__Aim of the task__:
All lines of the material below that include the string "pale" are to be copied.
++++++++++
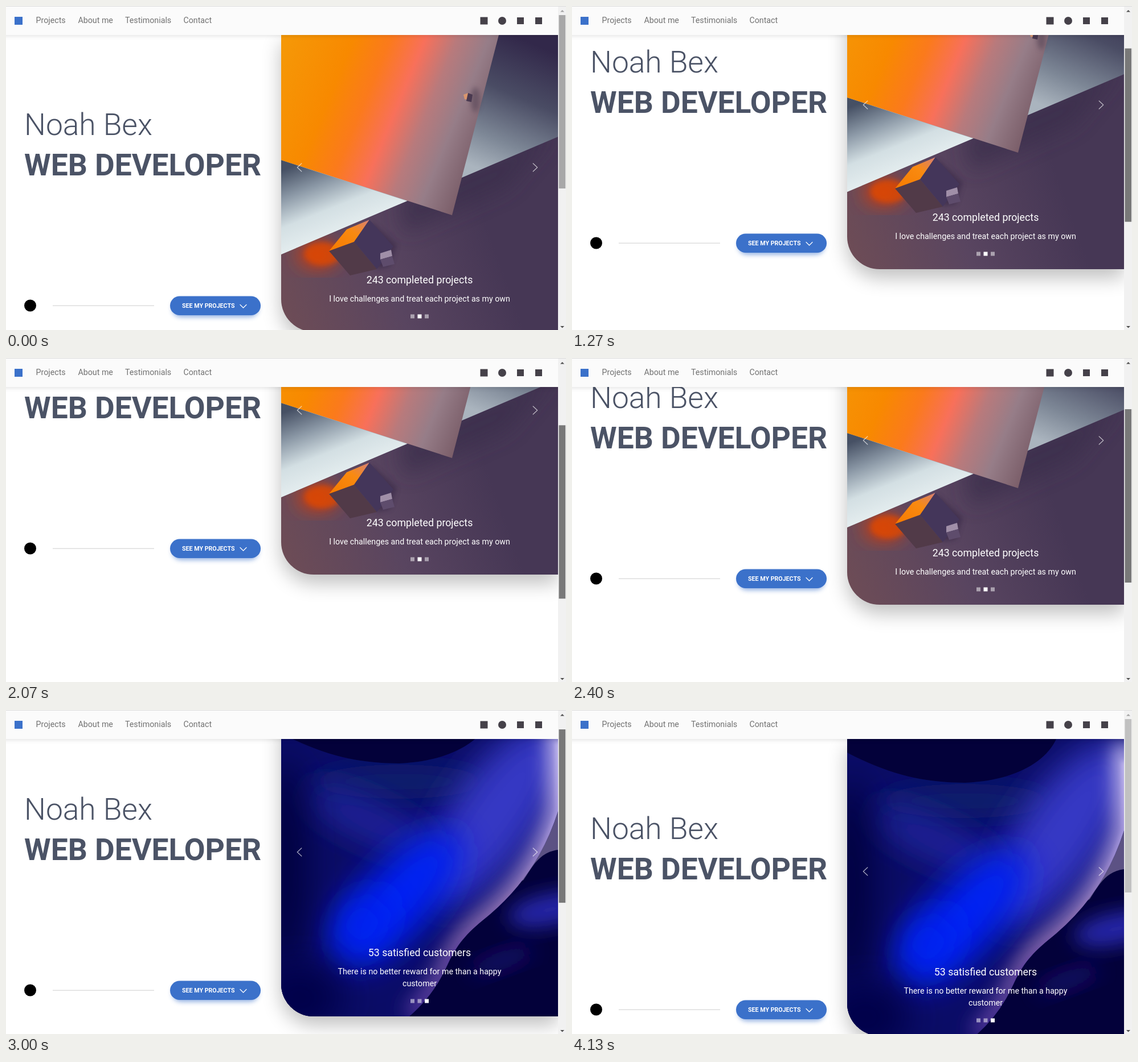
These frames come from a looping animation (983 by 570 pixels, 4270 ms). An HTML page:

```html
<!DOCTYPE html>
<html lang="en">
<head>
<meta charset="utf-8">
<title>Portfolio</title>
<style>
  html, body { margin: 0; height: 100%; overflow: hidden; background: #fff; }
  svg { display: block; width: 983px; height: 570px; font: 14.22px Roboto, sans-serif; }
  .nav text { fill: #727272; }
  .name { font-size: 53.33px; font-weight: 300; fill: #4b5366; }
  .role { font-size: 53.33px; font-weight: 700; fill: #4b5366; }
  .button { font-size: 10.67px; font-weight: 700; fill: #fff; }
  .caption { fill: #fff; text-anchor: middle; }
  .title { font-size: 17.78px; }
  .line { fill: none; stroke: #fff; stroke-width: 1.2; stroke-linecap: round; stroke-linejoin: round; }
</style>
</head>
<body>
<svg viewBox="0 0 983 570">
  <defs>
    <clipPath id="card"><path d="M483 51H969V573H540a57 57 0 0 1-57-57z"/></clipPath>
    <clipPath id="page"><path d="M0 0H969V570H0z"/></clipPath>
    <clipPath id="ribbon"><path id="ribbonShape" d="M483 75C560 115 620 128 690 128C770 125 830 95 850 51H969V212Q935 320 850 393C812 424 795 440 776 480Q752 535 708 573H483z"/></clipPath>
    <filter id="blur4" x="-50%" y="-50%" width="200%" height="200%"><feGaussianBlur stdDeviation="4"/></filter>
    <filter id="blur17" x="-50%" y="-50%" width="200%" height="200%"><feGaussianBlur stdDeviation="17"/></filter>
    <filter id="blur30" x="-80%" y="-80%" width="260%" height="260%"><feGaussianBlur stdDeviation="30"/></filter>
    <g id="chevron"><path class="line" d="M3.8-7L-3.7 0L3.8 7"/></g>

    <linearGradient id="sheet" gradientUnits="userSpaceOnUse" x1="483" y1="51" x2="853" y2="204">
      <stop offset="0" stop-color="#f59908"/>
      <stop offset=".3" stop-color="#f88900"/>
      <stop offset=".45" stop-color="#fb7a1c"/>
      <stop offset=".59" stop-color="#f8705a"/>
      <stop offset=".72" stop-color="#b87a7c"/>
      <stop offset=".85" stop-color="#967d88"/>
      <stop offset="1" stop-color="#7a5d68"/>
    </linearGradient>
    <linearGradient id="wall" gradientUnits="userSpaceOnUse" x1="945" y1="75" x2="850" y2="295">
      <stop offset="0" stop-color="#32284a"/>
      <stop offset=".4" stop-color="#4a4c64"/>
      <stop offset=".75" stop-color="#7d8796"/>
      <stop offset="1" stop-color="#aab4be"/>
    </linearGradient>
    <linearGradient id="pale" gradientUnits="userSpaceOnUse" x1="520" y1="275" x2="570" y2="400">
      <stop offset="0" stop-color="#465064"/>
      <stop offset=".35" stop-color="#8b98a6"/>
      <stop offset=".7" stop-color="#d3dfe3"/>
      <stop offset="1" stop-color="#e3ecee"/>
    </linearGradient>
    <linearGradient id="floor" gradientUnits="userSpaceOnUse" x1="483" y1="530" x2="850" y2="400">
      <stop offset="0" stop-color="#6d4c56"/>
      <stop offset=".5" stop-color="#594560"/>
      <stop offset="1" stop-color="#463755"/>
    </linearGradient>
    <linearGradient id="lit" x1="0" y1="1" x2="1" y2="0">
      <stop offset="0" stop-color="#f57a00"/>
      <stop offset=".6" stop-color="#f98a10"/>
      <stop offset="1" stop-color="#d58078"/>
    </linearGradient>
    <linearGradient id="rim" x1="0" y1="0" x2="0" y2="1">
      <stop offset="0" stop-color="#d6ccf8"/>
      <stop offset=".35" stop-color="#b5a5e6"/>
      <stop offset=".7" stop-color="#8f70b0"/>
      <stop offset="1" stop-color="#50329a"/>
    </linearGradient>
  </defs>

  <g clip-path="url(#page)"><g id="content">
    <text class="name" x="32" y="227">Noah Bex</text>
    <text class="role" x="32" y="298">WEB DEVELOPER</text>
    <circle cx="42.5" cy="527" r="10.5"/>
    <path d="M82 527.3H260" stroke="#dedede" stroke-width="1.5"/>
    <rect x="292" y="516" width="151" height="31" rx="15" fill="#3b71ca" opacity=".6" filter="url(#blur4)"/>
    <rect x="288" y="510.5" width="159" height="33.5" rx="16.75" fill="#3b71ca"/>
    <text class="button" x="309" y="531">SEE MY PROJECTS</text>
    <path class="line" d="M411 525.5L416.5 531L422 525.5"/>

    <path d="M483 66H969V588H540a57 57 0 0 1-57-57z" opacity=".25" filter="url(#blur17)"/>
    <g clip-path="url(#card)">
      <g id="cubes">
        <path d="M483 51H969V573H483z" fill="url(#floor)"/>
        <path d="M969 215L690 340L700 400L880 320z" fill="#3a2d4c" opacity=".7" filter="url(#blur17)"/>
        <ellipse cx="547" cy="438" rx="34" ry="20" fill="#e23a00" filter="url(#blur17)"/>
        <ellipse cx="556" cy="436" rx="32" ry="20" fill="#e04800" filter="url(#blur4)" opacity=".75"/>
        <path d="M865 51H969V230L483 437V271z" fill="url(#wall)"/>
        <path d="M483 271L704 343L483 437z" fill="url(#pale)"/>
        <path d="M483 51H865L783 368L483 271z" fill="url(#sheet)"/>
        <ellipse cx="824" cy="165" rx="8" ry="22" fill="#584758" filter="url(#blur4)" opacity=".65"/>
        <path d="M803 156L811 153L812 165L805 164z" fill="#d9966e"/>
        <path d="M811 153L819 156L817 169L808 167z" fill="#493950"/>
        <path d="M640 378L686 420L674 458L650 463z" fill="#3a2c48" opacity=".7" filter="url(#blur4)"/>
        <path d="M567 431L598 393L638 376L611 415z" fill="url(#lit)"/>
        <path d="M638 376L680 423L651 463L611 415z" fill="#44365a"/>
        <path d="M567 431L611 415L651 463L604 474z" fill="#513a48"/>
        <path d="M657 435L676 429L678 440L657 446z" fill="#a08fa8"/>
        <path d="M657 446L678 440L682 454L662 459z" fill="#5e4c6c"/>
        <g class="caption">
          <text class="title" x="726" y="488">243 completed projects</text>
          <text x="726" y="520">I love challenges and treat each project as my own</text>
        </g>
      </g>
      <g id="waves">
        <path d="M483 51H969V573H483z" fill="#03013a"/>
        <path d="M969 212Q950 275 905 335L969 300z" fill="#5c5284"/>
        <path d="M969 280C930 285 920 320 900 345L850 395L969 400z" fill="#03013a"/>
        <ellipse cx="955" cy="385" rx="75" ry="28" fill="#2826a8" filter="url(#blur17)" transform="rotate(-12 955 385)"/>
        <ellipse cx="870" cy="475" rx="60" ry="16" fill="#130f68" filter="url(#blur17)" transform="rotate(-20 870 475)"/>
        <g clip-path="url(#ribbon)">
          <path d="M483 51H969V573H483z" fill="#0a0c66"/>
          <ellipse cx="690" cy="160" rx="150" ry="30" fill="#0a1c6c" filter="url(#blur17)"/>
          <ellipse cx="860" cy="215" rx="75" ry="190" fill="#3438c4" filter="url(#blur30)" transform="rotate(35 860 215)"/>
          <ellipse cx="640" cy="230" rx="130" ry="30" fill="#2026a0" filter="url(#blur30)" transform="rotate(25 640 230)"/>
          <ellipse cx="690" cy="365" rx="150" ry="62" fill="#0224f4" filter="url(#blur30)" transform="rotate(-48 690 365)"/>
          <ellipse cx="625" cy="410" rx="60" ry="40" fill="#0222f2" filter="url(#blur30)" transform="rotate(-48 625 410)"/>
          <ellipse cx="490" cy="310" rx="38" ry="190" fill="#03013c" filter="url(#blur30)"/>
          <ellipse cx="515" cy="540" rx="75" ry="60" fill="#04014a" filter="url(#blur30)"/>
          <path d="M969 60V212Q935 320 850 393C812 424 795 440 776 480Q752 535 708 573" fill="none" stroke="url(#rim)" stroke-width="34" filter="url(#blur17)"/>
          <path d="M969 90V212Q935 320 850 393C812 424 795 440 776 480" fill="none" stroke="url(#rim)" stroke-width="6" filter="url(#blur4)"/>
        </g>
        <g class="caption">
          <text class="title" x="726" y="467">53 satisfied customers</text>
          <text x="726" y="498.5">There is no better reward for me than a happy</text>
          <text x="726" y="520">customer</text>
        </g>
      </g>
      <g opacity=".65">
        <use href="#chevron" x="515" y="284"/>
        <use href="#chevron" transform="translate(929 284) scale(-1 1)"/>
      </g>
      <g fill="#fff">
        <path d="M710 542.5h7v7h-7z" opacity=".5"/>
        <path id="dot2" d="M722.5 542.5h7v7h-7z"/>
        <path id="dot3" d="M735 542.5h7v7h-7z"/>
      </g>
    </g>
  </g>
  <path d="M-20 8H990V52H-20z" opacity=".13" filter="url(#blur4)"/></g>

  <g class="nav">
    <path d="M0 0H969V51H0z" fill="#fbfbfb"/>
    <path d="M0 .5H983" stroke="#dcdcdc"/>
    <path d="M15 19h14v14h-14z" fill="#3b71ca"/>
    <text x="52.5" y="30">Projects</text>
    <text x="126.5" y="30">About me</text>
    <text x="209" y="30">Testimonials</text>
    <text x="311.5" y="30">Contact</text>
    <path d="M832.5 19.5h13v13h-13zM897 20h12v12h-12zM929 20h12v12h-12z" fill="#454149"/>
    <circle cx="871" cy="26" r="7" fill="#454149"/>
  </g>

  <path d="M969 1H983V570H969z" fill="#f1f1f1"/>
  <path id="up" d="M973 10.5L976.5 7L980 10.5z"/>
  <path d="M973 563L976.5 566.5L980 563z" fill="#505050"/>
  <rect id="thumb" x="970.5" width="11.5" height="305"/>
</svg>
<script>
const LOOP = 4270, FPS = 15;
const $ = id => document.getElementById(id);
// [time in ms, scroll offset in px]
const path = [[267, 0], [333, 4], [800, 50], [1267, 110.5], [1867, 196], [2000, 196], [2067, 192],
  [2400, 139], [2533, 124], [3000, 34], [3067, 16], [3133, 3], [3200, 0]];

function scrollAt(t) {
  const i = path.findIndex(p => p[0] > t);
  if (i < 1) return 0;
  const [t0, a] = path[i - 1], [t1, b] = path[i];
  return Math.round(a + (b - a) * (t - t0) / (t1 - t0));
}

function fade(t) {
  const u = Math.min(1, Math.max(0, (t - 2400) / 580));
  return u * u * (3 - 2 * u);
}

function draw(now) {
  const t = Math.floor((now % LOOP + 4) * FPS / 1000) * 1000 / FPS;
  const y = scrollAt(t), f = fade(t);
  $('content').setAttribute('transform', `translate(0 ${-y})`);
  $('waves').setAttribute('opacity', f);
  $('dot2').setAttribute('opacity', 1 - f / 2);
  $('dot3').setAttribute('opacity', .5 + f / 2);
  $('thumb').setAttribute('y', 16 + y * .533);
  $('thumb').setAttribute('fill', t < 330 ? '#a8a8a8' : t < 3260 ? '#787878' : t < 3390 ? '#a8a8a8' : '#c1c1c1');
  $('up').setAttribute('fill', y ? '#505050' : '#a3a3a3');
}

const start = performance.now();
function tick() {
  draw(performance.now() - start);
  requestAnimationFrame(tick);
}
tick();
</script>
</body>
</html>
```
++++++++++
__Result__:
    <linearGradient id="pale" gradientUnits="userSpaceOnUse" x1="520" y1="275" x2="570" y2="400">
        <path d="M483 271L704 343L483 437z" fill="url(#pale)"/>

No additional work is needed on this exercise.